Police stopped traffic entering a winding track leading up to a hill at the rear of the house, while investigators combed an expanse of nearby forest.
Alesha's body was eventually discovered by a member of the public in woodland on the site of the abandoned Kyles of Bute Hydropathic Hotel, which was demolished in the 1970s.
The area where her body was found is heavily overgrown.
Tributes have flooded in for Alesha from devastated friends and family.
"I have been up all night thinking of how to word this as I have received many messages in the last 20 hours or so," her uncle CJ MacPhail wrote.
"As some of you already may know I was informed yesterday that my beautiful niece was taken from us far to soon.
"Alesha was the most wonderful niece I could have asked for, she always brought happiness to my day and anyone she was around."
Stunned locals on the island, which has a tiny community of around 7500 people, have also paid tribute to the blonde-haired, blue-eyed girl.
"The whole of the Island of Bute is in complete shock," one resident said.
"Alesha's father Robert is just a brilliant guy and worshipped the ground she walked on. They were happy together. This doesn't happen here.
"The whole community will stand together I know that. That is what the island is like."
The principal of Alesha's school, Chapelside Primary in Airdrie, Scotland, has released an emotional statement about their pupil.
"[Alesha] loved being at school and enjoyed all aspects of literacy, in particular writing.
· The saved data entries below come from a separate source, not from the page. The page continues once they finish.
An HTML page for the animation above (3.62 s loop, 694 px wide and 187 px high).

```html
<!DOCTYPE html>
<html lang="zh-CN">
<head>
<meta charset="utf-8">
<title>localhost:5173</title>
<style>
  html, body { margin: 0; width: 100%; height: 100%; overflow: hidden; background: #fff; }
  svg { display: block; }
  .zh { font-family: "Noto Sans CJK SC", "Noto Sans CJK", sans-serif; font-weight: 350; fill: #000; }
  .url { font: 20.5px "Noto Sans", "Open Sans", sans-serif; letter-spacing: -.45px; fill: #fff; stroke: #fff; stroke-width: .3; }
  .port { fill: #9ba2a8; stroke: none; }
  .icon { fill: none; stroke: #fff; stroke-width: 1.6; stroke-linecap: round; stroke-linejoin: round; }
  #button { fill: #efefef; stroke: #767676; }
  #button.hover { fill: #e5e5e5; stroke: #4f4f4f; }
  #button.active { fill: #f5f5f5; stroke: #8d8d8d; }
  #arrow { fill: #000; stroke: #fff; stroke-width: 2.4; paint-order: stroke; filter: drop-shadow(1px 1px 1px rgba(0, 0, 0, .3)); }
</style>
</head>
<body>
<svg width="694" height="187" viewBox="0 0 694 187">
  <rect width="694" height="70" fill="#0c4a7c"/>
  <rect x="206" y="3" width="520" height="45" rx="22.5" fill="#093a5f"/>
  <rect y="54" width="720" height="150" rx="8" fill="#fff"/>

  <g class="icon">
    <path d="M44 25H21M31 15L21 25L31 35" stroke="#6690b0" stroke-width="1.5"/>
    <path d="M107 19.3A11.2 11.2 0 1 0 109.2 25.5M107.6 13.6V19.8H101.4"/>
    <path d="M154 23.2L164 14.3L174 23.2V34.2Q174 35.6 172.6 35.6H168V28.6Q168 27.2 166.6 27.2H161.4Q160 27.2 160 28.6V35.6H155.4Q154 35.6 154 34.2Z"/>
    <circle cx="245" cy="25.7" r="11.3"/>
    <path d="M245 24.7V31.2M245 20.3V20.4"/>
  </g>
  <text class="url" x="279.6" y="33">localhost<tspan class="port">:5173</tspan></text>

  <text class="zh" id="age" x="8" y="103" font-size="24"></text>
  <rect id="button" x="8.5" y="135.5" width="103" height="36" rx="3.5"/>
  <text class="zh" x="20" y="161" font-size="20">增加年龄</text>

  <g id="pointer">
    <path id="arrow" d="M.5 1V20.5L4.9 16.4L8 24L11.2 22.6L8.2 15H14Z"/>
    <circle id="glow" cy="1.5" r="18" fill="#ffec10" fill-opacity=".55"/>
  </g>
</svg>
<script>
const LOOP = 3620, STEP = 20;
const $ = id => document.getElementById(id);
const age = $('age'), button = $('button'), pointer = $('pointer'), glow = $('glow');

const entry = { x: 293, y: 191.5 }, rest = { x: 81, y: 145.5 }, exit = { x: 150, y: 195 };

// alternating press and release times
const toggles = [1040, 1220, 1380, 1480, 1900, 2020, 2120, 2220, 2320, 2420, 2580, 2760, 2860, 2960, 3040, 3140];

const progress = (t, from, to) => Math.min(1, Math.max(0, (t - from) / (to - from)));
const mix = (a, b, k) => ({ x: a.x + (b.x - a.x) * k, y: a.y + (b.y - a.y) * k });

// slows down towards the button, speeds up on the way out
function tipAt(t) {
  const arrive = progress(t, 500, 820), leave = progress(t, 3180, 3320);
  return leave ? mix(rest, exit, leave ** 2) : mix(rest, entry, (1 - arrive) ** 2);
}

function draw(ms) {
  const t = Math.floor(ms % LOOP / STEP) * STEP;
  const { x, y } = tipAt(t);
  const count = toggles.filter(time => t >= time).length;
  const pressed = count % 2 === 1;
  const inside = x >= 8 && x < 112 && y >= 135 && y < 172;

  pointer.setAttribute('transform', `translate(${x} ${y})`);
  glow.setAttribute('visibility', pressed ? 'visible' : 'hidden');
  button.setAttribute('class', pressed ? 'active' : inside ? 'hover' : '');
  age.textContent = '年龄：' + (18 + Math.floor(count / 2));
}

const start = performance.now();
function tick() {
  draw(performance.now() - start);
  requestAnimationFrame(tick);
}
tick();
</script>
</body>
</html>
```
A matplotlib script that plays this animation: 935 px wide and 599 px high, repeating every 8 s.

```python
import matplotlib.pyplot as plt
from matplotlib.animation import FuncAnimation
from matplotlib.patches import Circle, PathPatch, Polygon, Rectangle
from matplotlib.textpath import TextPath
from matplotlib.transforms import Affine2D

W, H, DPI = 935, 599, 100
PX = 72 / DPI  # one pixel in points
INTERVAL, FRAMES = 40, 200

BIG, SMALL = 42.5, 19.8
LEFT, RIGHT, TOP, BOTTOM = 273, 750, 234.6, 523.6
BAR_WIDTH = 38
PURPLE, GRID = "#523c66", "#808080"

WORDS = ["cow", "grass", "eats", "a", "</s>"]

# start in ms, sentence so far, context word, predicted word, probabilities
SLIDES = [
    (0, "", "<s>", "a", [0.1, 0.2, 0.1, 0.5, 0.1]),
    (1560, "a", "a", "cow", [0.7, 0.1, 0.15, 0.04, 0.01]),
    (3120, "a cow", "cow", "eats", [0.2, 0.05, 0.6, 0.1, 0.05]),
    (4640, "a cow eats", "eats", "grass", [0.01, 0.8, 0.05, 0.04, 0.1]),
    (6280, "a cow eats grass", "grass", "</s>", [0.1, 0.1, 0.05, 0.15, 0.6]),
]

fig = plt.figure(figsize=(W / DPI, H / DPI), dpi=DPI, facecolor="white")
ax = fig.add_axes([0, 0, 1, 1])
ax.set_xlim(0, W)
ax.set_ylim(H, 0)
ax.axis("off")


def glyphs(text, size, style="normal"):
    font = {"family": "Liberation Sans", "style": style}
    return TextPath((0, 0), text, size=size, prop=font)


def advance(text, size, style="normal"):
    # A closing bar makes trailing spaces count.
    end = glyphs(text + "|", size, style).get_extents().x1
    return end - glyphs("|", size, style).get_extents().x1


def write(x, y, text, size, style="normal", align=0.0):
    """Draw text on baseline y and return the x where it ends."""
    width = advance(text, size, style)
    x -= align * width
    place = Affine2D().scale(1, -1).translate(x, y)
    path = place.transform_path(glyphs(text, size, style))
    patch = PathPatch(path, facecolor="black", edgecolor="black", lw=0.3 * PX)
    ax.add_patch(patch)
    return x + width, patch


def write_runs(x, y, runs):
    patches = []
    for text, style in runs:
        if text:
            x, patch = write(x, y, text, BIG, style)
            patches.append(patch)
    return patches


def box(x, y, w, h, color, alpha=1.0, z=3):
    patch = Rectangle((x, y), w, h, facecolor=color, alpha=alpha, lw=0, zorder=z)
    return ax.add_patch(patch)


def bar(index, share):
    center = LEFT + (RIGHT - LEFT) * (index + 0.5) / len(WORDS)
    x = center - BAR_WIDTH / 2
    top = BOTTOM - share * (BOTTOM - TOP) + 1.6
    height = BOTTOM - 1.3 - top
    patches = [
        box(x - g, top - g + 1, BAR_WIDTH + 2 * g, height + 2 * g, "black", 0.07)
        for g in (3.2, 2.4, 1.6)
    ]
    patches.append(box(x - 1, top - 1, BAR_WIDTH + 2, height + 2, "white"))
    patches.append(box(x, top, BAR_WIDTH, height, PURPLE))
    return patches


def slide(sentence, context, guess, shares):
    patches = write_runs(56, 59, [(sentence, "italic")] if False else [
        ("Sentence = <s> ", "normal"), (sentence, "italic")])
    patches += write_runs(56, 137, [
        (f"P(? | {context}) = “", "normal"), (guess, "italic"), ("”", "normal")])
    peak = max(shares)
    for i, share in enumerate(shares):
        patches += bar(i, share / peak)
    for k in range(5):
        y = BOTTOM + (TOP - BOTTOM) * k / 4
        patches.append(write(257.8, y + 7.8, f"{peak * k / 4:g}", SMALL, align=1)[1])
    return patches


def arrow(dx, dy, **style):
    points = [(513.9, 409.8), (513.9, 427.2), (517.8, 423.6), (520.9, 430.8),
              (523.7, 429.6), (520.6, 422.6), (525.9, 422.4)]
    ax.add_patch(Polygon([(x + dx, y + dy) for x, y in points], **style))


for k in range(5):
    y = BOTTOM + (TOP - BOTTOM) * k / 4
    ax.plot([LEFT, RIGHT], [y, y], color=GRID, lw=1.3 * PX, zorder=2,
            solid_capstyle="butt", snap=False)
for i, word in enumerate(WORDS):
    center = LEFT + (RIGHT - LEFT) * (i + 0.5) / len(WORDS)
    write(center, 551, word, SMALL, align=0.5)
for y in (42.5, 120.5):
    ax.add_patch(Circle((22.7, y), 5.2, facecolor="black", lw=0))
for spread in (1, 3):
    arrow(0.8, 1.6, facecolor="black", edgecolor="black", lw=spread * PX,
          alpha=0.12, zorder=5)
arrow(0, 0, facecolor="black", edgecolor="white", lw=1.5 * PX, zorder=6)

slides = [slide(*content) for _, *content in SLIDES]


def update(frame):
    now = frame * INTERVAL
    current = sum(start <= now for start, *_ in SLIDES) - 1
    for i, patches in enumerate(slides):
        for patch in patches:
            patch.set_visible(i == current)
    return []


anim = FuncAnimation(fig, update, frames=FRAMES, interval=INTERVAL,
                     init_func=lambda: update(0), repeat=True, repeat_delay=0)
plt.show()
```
She was such a perfectionist in her handwriting and was very proud of her work," Wendy Davie said.
"Alesha was very friendly and she welcomed everyone first thing in the morning at breakfast club. She was a very considerate child who loved being part of a group and she was popular with all the other children and was a smiley and happy young girl."
This article originally appeared in The Sun and was republished with permission.